** Given records follows **

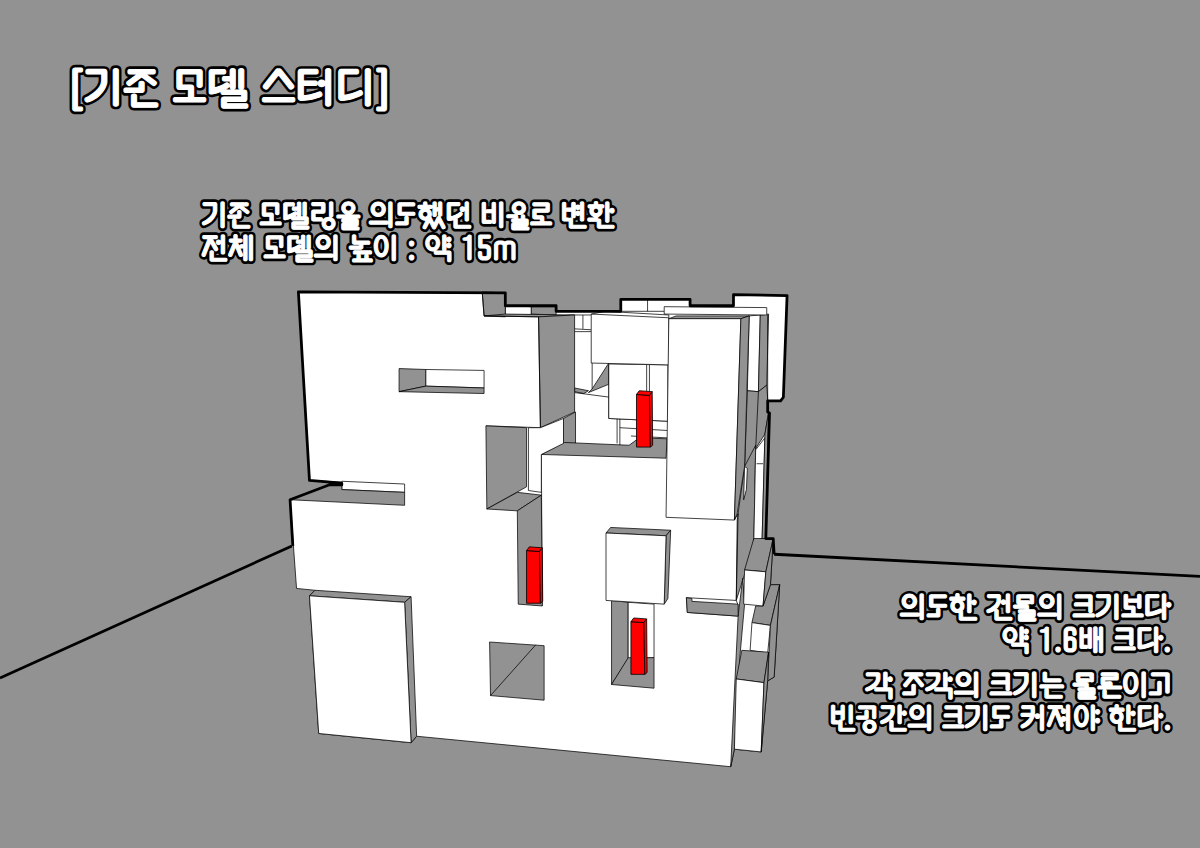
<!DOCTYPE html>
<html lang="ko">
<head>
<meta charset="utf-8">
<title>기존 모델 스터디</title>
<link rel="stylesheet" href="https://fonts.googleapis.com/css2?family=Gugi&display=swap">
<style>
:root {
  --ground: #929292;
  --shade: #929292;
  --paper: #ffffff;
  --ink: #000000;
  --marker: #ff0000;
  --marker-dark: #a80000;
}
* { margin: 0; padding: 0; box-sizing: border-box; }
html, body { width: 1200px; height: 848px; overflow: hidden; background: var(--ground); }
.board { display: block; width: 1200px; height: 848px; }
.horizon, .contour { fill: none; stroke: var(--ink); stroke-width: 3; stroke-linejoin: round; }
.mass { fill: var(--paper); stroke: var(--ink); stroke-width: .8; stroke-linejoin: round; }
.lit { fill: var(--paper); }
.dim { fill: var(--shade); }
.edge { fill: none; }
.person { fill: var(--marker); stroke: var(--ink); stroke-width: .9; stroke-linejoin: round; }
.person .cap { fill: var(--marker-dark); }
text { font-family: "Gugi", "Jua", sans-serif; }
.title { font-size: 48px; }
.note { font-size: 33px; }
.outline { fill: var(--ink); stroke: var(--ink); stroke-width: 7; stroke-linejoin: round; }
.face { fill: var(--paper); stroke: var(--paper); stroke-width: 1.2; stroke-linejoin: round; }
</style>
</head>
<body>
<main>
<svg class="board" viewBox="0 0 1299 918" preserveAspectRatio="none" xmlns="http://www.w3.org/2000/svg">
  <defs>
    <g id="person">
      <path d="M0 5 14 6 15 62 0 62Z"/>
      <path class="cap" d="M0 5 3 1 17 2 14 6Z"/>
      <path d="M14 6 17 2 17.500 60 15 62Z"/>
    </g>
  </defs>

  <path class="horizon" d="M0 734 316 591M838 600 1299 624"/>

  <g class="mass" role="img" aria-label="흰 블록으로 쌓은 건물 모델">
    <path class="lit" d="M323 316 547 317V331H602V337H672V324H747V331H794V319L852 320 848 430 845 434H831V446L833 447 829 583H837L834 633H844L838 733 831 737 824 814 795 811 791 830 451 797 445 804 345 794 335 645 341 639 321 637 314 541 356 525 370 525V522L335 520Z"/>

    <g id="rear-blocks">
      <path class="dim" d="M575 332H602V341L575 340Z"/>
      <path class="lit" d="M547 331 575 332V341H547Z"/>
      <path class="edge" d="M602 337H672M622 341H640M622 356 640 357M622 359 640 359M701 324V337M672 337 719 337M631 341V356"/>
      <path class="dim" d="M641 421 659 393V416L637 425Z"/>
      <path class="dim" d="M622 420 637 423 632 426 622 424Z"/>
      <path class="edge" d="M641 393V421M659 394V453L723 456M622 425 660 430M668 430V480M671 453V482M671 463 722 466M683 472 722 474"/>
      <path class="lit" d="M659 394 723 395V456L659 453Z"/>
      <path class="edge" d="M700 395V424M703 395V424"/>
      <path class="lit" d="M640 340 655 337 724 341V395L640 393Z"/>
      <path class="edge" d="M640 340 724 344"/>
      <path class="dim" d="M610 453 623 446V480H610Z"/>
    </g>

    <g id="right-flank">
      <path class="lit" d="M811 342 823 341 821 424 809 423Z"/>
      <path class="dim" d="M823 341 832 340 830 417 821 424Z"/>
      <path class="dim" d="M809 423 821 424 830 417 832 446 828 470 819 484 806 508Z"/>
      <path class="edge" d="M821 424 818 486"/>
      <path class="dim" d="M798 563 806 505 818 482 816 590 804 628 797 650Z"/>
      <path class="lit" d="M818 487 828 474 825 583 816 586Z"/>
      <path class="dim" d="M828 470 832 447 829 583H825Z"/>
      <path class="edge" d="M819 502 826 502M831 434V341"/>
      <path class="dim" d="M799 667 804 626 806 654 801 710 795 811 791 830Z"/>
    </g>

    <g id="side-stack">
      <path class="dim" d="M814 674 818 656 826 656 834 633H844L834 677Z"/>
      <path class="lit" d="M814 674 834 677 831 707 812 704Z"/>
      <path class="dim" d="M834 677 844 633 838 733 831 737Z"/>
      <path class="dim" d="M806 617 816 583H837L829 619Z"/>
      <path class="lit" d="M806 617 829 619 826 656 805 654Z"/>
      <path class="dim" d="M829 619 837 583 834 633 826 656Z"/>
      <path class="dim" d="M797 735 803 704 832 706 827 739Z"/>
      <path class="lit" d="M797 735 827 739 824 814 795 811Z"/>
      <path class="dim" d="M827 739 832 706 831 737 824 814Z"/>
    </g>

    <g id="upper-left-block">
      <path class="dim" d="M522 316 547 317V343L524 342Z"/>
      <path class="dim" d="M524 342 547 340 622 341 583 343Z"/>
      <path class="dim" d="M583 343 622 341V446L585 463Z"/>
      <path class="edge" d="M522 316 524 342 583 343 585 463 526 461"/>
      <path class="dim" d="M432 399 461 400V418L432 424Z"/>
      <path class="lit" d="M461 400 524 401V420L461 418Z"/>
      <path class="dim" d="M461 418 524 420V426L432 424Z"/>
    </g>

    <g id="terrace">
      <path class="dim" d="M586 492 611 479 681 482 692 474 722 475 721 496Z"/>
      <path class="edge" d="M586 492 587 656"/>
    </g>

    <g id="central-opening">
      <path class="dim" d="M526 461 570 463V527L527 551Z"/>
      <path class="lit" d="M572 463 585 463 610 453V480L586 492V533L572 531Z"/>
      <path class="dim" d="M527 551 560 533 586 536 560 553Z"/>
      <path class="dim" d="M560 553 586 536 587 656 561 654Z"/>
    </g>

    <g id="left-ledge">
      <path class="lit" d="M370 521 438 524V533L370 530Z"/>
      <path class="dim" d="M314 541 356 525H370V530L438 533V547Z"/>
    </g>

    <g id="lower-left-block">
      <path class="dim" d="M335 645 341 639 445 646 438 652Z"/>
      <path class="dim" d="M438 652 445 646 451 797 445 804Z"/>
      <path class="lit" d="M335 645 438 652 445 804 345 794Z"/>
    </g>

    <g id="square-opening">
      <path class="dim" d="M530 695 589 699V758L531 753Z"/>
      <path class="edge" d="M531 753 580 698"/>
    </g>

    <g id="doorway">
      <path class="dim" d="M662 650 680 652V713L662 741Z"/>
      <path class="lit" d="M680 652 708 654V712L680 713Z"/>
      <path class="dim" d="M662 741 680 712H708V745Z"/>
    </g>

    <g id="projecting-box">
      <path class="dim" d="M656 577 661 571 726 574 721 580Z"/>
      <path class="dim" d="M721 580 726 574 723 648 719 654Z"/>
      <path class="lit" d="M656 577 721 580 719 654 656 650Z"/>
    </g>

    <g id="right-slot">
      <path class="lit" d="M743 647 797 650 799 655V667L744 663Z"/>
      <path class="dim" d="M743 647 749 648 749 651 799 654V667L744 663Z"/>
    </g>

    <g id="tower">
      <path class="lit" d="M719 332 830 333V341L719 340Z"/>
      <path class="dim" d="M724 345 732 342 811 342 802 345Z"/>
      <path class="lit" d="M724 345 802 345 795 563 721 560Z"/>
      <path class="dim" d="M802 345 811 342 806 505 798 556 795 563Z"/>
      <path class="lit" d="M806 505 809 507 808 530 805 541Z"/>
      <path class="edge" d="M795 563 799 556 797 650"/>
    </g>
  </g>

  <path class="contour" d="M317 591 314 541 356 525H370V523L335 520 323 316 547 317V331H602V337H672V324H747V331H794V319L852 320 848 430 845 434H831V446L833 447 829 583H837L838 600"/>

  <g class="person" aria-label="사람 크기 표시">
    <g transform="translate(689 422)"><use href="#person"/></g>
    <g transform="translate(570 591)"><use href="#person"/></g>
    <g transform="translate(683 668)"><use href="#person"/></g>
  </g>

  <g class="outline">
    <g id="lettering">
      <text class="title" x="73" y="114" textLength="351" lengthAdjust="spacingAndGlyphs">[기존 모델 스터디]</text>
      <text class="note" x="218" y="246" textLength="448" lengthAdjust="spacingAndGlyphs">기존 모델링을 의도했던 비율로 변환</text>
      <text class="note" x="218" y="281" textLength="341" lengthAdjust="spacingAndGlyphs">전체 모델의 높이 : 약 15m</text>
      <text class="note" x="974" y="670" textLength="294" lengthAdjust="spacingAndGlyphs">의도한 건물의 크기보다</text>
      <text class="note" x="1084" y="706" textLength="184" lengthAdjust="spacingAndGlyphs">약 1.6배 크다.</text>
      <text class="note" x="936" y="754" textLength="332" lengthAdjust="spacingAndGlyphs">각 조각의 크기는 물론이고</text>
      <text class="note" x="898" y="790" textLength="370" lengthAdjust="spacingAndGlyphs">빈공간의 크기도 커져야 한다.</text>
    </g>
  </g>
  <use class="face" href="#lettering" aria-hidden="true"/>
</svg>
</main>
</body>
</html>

** End of Given records **

What needs to be done:
Among the entries above, copy exactly only the lines starting with the one containing "var(--paper); stroke: var(--ink);" and going through the one containing "421 659 393V416L637", both ends included.

Reply to the exercise:
.mass { fill: var(--paper); stroke: var(--ink); stroke-width: .8; stroke-linejoin: round; }
.lit { fill: var(--paper); }
.dim { fill: var(--shade); }
.edge { fill: none; }
.person { fill: var(--marker); stroke: var(--ink); stroke-width: .9; stroke-linejoin: round; }
.person .cap { fill: var(--marker-dark); }
text { font-family: "Gugi", "Jua", sans-serif; }
.title { font-size: 48px; }
.note { font-size: 33px; }
.outline { fill: var(--ink); stroke: var(--ink); stroke-width: 7; stroke-linejoin: round; }
.face { fill: var(--paper); stroke: var(--paper); stroke-width: 1.2; stroke-linejoin: round; }
</style>
</head>
<body>
<main>
<svg class="board" viewBox="0 0 1299 918" preserveAspectRatio="none" xmlns="http://www.w3.org/2000/svg">
  <defs>
    <g id="person">
      <path d="M0 5 14 6 15 62 0 62Z"/>
      <path class="cap" d="M0 5 3 1 17 2 14 6Z"/>
      <path d="M14 6 17 2 17.500 60 15 62Z"/>
    </g>
  </defs>

  <path class="horizon" d="M0 734 316 591M838 600 1299 624"/>

  <g class="mass" role="img" aria-label="흰 블록으로 쌓은 건물 모델">
    <path class="lit" d="M323 316 547 317V331H602V337H672V324H747V331H794V319L852 320 848 430 845 434H831V446L833 447 829 583H837L834 633H844L838 733 831 737 824 814 795 811 791 830 451 797 445 804 345 794 335 645 341 639 321 637 314 541 356 525 370 525V522L335 520Z"/>

    <g id="rear-blocks">
      <path class="dim" d="M575 332H602V341L575 340Z"/>
      <path class="lit" d="M547 331 575 332V341H547Z"/>
      <path class="edge" d="M602 337H672M622 341H640M622 356 640 357M622 359 640 359M701 324V337M672 337 719 337M631 341V356"/>
      <path class="dim" d="M641 421 659 393V416L637 425Z"/>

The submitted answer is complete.